If a line in the entries below holds the string "BASE", copy it.

+ + +

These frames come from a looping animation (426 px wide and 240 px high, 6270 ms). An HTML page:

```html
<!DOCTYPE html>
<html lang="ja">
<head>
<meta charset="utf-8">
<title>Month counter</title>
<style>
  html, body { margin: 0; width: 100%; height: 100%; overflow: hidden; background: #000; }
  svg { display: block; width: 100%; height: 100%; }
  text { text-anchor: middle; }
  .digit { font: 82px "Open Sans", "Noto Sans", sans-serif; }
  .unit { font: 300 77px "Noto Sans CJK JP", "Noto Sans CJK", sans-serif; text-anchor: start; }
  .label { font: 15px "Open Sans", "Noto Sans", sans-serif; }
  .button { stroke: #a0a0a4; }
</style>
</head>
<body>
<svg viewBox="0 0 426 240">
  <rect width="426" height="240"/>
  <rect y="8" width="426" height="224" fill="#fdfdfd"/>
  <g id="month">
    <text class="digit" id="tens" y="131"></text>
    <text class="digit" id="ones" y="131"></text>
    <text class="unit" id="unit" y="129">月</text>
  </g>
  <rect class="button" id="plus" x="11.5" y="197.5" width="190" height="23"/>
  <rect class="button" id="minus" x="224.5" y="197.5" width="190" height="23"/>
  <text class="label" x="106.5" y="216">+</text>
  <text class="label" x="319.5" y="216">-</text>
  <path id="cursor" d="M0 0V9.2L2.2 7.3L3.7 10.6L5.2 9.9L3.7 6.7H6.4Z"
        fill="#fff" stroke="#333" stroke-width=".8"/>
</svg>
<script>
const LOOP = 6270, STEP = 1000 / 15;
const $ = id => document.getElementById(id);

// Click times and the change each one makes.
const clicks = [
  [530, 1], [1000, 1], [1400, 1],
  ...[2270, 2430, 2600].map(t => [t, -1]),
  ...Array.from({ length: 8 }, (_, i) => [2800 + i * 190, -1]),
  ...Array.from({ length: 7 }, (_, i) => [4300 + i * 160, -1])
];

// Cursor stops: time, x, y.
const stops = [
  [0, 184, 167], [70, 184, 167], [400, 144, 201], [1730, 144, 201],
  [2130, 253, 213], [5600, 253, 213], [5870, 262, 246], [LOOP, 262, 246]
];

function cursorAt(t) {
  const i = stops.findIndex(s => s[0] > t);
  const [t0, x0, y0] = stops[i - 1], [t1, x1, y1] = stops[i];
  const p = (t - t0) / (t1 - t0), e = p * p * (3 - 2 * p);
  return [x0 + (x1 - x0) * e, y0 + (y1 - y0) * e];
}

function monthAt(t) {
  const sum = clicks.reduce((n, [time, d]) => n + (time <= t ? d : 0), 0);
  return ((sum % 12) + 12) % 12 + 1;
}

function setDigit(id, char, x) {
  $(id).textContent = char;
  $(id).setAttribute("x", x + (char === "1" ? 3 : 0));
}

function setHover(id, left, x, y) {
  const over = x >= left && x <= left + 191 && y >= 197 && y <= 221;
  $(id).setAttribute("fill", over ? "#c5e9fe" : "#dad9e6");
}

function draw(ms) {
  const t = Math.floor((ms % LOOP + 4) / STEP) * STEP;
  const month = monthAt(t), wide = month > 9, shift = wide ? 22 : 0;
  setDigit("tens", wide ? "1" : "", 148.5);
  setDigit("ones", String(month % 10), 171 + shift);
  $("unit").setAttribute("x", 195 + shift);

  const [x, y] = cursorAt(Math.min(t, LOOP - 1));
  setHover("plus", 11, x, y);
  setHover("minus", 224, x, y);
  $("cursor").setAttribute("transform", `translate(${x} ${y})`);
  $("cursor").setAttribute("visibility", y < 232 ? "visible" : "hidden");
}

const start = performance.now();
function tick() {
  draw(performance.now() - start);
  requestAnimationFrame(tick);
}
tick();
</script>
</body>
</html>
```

+ + +

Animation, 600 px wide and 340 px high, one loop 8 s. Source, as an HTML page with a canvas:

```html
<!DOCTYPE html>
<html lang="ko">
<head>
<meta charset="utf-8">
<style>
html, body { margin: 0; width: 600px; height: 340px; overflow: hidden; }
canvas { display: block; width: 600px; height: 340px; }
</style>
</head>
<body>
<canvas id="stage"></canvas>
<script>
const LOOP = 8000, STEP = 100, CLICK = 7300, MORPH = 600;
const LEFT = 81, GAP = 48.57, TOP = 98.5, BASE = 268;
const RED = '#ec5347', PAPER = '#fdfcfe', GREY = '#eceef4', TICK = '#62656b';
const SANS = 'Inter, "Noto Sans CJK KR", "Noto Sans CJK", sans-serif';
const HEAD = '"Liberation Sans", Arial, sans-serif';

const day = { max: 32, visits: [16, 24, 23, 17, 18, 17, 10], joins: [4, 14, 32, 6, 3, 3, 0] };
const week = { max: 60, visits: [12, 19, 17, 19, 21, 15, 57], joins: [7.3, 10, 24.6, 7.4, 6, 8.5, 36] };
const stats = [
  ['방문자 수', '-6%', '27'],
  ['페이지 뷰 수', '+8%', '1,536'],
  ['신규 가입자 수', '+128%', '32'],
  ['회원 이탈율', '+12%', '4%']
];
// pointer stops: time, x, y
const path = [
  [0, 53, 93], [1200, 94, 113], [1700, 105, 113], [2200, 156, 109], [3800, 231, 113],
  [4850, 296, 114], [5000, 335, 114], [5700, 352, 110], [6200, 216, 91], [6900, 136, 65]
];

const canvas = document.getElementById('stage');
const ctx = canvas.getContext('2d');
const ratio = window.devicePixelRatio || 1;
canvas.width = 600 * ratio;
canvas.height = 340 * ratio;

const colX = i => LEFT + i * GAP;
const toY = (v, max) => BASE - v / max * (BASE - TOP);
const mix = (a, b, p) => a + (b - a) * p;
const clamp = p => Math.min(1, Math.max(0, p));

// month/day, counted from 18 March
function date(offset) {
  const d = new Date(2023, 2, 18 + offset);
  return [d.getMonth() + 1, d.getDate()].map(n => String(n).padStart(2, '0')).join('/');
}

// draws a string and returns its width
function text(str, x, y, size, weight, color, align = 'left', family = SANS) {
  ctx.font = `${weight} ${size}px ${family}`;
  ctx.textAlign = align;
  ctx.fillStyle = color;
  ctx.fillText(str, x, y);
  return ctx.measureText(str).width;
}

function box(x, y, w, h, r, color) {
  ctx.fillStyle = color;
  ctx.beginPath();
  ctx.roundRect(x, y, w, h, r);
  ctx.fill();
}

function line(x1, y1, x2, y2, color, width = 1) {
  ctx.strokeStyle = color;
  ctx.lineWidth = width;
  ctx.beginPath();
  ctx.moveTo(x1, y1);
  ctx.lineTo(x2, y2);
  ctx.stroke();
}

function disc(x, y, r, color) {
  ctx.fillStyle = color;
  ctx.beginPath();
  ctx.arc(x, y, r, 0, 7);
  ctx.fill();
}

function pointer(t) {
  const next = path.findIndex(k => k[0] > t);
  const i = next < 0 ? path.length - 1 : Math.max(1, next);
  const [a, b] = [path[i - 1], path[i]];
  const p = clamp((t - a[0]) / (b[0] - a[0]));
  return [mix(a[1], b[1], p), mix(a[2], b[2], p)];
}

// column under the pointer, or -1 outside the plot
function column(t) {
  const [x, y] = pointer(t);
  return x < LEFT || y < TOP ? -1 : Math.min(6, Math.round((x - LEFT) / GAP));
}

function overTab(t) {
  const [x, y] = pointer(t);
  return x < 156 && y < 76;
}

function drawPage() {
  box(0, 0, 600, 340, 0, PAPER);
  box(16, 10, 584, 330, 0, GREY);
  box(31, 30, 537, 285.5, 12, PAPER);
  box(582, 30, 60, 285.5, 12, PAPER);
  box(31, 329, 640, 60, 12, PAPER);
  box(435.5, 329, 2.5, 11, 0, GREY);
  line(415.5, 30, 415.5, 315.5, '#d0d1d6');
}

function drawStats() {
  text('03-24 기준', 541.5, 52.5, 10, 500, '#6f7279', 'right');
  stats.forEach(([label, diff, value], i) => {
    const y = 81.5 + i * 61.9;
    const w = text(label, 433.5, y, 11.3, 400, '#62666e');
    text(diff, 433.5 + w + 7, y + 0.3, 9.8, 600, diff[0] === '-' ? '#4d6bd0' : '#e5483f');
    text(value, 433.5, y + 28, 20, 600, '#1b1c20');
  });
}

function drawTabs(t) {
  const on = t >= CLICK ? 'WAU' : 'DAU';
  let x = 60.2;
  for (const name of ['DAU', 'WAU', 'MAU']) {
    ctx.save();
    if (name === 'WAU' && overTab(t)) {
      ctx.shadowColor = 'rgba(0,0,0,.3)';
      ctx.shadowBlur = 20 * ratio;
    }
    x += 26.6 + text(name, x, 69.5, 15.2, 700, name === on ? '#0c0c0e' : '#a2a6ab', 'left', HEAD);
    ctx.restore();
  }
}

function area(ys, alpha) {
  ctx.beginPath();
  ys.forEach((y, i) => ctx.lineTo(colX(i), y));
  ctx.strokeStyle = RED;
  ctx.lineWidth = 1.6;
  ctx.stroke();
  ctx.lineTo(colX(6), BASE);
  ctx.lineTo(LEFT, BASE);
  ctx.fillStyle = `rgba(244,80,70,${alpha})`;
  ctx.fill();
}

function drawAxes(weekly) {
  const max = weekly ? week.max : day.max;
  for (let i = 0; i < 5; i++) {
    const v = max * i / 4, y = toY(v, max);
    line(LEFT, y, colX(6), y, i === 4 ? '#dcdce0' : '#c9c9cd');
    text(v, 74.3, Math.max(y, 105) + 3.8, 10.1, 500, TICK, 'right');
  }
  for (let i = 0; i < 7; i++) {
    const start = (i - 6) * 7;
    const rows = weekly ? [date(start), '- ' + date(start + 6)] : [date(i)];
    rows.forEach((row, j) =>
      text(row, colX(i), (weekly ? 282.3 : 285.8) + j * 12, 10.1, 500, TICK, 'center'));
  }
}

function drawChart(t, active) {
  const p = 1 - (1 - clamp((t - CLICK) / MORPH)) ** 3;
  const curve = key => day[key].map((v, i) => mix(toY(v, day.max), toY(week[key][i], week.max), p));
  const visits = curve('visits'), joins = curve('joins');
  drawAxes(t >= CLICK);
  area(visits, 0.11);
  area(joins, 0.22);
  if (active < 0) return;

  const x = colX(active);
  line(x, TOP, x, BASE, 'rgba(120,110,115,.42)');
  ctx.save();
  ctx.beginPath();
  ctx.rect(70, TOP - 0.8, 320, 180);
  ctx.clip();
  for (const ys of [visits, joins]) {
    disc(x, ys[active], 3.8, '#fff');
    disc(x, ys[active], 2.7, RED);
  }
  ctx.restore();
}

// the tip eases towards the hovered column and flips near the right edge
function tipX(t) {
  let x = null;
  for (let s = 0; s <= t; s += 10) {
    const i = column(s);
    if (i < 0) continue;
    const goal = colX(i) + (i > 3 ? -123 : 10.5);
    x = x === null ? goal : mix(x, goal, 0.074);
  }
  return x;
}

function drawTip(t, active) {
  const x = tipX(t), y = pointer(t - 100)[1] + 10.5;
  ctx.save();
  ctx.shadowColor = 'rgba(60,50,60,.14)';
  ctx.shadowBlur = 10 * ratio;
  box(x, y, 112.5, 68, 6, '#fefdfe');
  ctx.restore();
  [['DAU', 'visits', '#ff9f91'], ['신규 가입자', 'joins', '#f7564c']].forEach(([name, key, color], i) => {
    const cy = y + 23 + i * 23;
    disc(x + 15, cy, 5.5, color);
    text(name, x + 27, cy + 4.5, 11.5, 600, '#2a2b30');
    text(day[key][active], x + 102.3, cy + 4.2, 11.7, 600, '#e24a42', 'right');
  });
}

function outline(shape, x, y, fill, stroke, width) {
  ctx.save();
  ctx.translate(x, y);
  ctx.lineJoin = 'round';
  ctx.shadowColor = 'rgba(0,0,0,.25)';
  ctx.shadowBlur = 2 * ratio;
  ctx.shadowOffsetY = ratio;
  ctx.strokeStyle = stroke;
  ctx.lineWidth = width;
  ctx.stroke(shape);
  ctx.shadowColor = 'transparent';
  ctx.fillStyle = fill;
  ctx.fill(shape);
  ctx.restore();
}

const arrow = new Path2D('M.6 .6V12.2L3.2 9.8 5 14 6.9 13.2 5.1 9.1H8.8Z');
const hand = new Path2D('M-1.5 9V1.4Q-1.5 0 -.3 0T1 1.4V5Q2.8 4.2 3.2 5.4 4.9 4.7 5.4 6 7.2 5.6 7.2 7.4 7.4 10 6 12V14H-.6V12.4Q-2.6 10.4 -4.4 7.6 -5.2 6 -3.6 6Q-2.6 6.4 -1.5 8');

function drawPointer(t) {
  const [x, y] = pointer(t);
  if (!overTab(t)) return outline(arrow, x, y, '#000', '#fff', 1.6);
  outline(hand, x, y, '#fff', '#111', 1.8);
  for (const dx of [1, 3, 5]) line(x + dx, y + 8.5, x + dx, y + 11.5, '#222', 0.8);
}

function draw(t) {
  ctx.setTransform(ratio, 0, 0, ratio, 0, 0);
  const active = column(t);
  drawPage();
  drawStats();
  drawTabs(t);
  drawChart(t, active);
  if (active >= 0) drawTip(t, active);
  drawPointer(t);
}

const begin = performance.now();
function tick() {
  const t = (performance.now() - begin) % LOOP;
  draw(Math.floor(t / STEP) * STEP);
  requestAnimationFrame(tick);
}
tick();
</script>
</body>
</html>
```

+ + +

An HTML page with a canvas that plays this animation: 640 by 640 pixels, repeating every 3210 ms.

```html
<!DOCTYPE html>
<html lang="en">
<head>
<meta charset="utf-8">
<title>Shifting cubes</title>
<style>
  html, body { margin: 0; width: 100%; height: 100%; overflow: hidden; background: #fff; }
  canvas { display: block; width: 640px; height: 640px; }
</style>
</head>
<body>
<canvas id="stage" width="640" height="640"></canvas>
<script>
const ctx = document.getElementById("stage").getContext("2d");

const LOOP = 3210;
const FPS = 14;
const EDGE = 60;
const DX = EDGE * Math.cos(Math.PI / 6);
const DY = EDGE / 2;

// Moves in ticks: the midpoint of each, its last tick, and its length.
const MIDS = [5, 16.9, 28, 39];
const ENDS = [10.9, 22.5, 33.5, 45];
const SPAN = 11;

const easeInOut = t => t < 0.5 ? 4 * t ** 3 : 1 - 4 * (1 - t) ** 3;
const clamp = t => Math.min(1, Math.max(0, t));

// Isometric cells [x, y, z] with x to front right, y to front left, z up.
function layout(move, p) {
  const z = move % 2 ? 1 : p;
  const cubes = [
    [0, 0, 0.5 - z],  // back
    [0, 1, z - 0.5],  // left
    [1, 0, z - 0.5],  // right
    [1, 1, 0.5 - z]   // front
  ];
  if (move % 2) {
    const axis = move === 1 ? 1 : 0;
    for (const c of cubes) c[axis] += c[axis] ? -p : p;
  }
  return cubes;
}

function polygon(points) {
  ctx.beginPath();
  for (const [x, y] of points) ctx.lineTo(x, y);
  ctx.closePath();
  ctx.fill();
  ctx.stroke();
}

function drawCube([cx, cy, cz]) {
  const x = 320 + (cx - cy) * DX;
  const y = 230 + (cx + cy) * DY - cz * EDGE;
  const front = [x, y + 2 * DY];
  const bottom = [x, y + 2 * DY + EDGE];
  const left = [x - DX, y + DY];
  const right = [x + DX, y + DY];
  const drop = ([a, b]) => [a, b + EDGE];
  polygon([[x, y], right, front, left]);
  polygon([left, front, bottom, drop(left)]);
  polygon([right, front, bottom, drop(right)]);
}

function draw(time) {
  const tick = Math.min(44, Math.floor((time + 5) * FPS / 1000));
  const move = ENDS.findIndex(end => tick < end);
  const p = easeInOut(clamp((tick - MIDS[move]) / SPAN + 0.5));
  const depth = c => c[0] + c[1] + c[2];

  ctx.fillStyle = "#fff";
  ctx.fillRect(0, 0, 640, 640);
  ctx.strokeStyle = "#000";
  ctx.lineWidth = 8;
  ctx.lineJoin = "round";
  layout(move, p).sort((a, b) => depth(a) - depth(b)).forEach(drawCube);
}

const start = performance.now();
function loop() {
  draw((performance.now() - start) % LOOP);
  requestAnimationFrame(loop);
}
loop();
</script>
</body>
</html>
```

+ + +

Expected answer:
const LEFT = 81, GAP = 48.57, TOP = 98.5, BASE = 268;
const toY = (v, max) => BASE - v / max * (BASE - TOP);
  ctx.lineTo(colX(6), BASE);
  ctx.lineTo(LEFT, BASE);
  line(x, TOP, x, BASE, 'rgba(120,110,115,.42)');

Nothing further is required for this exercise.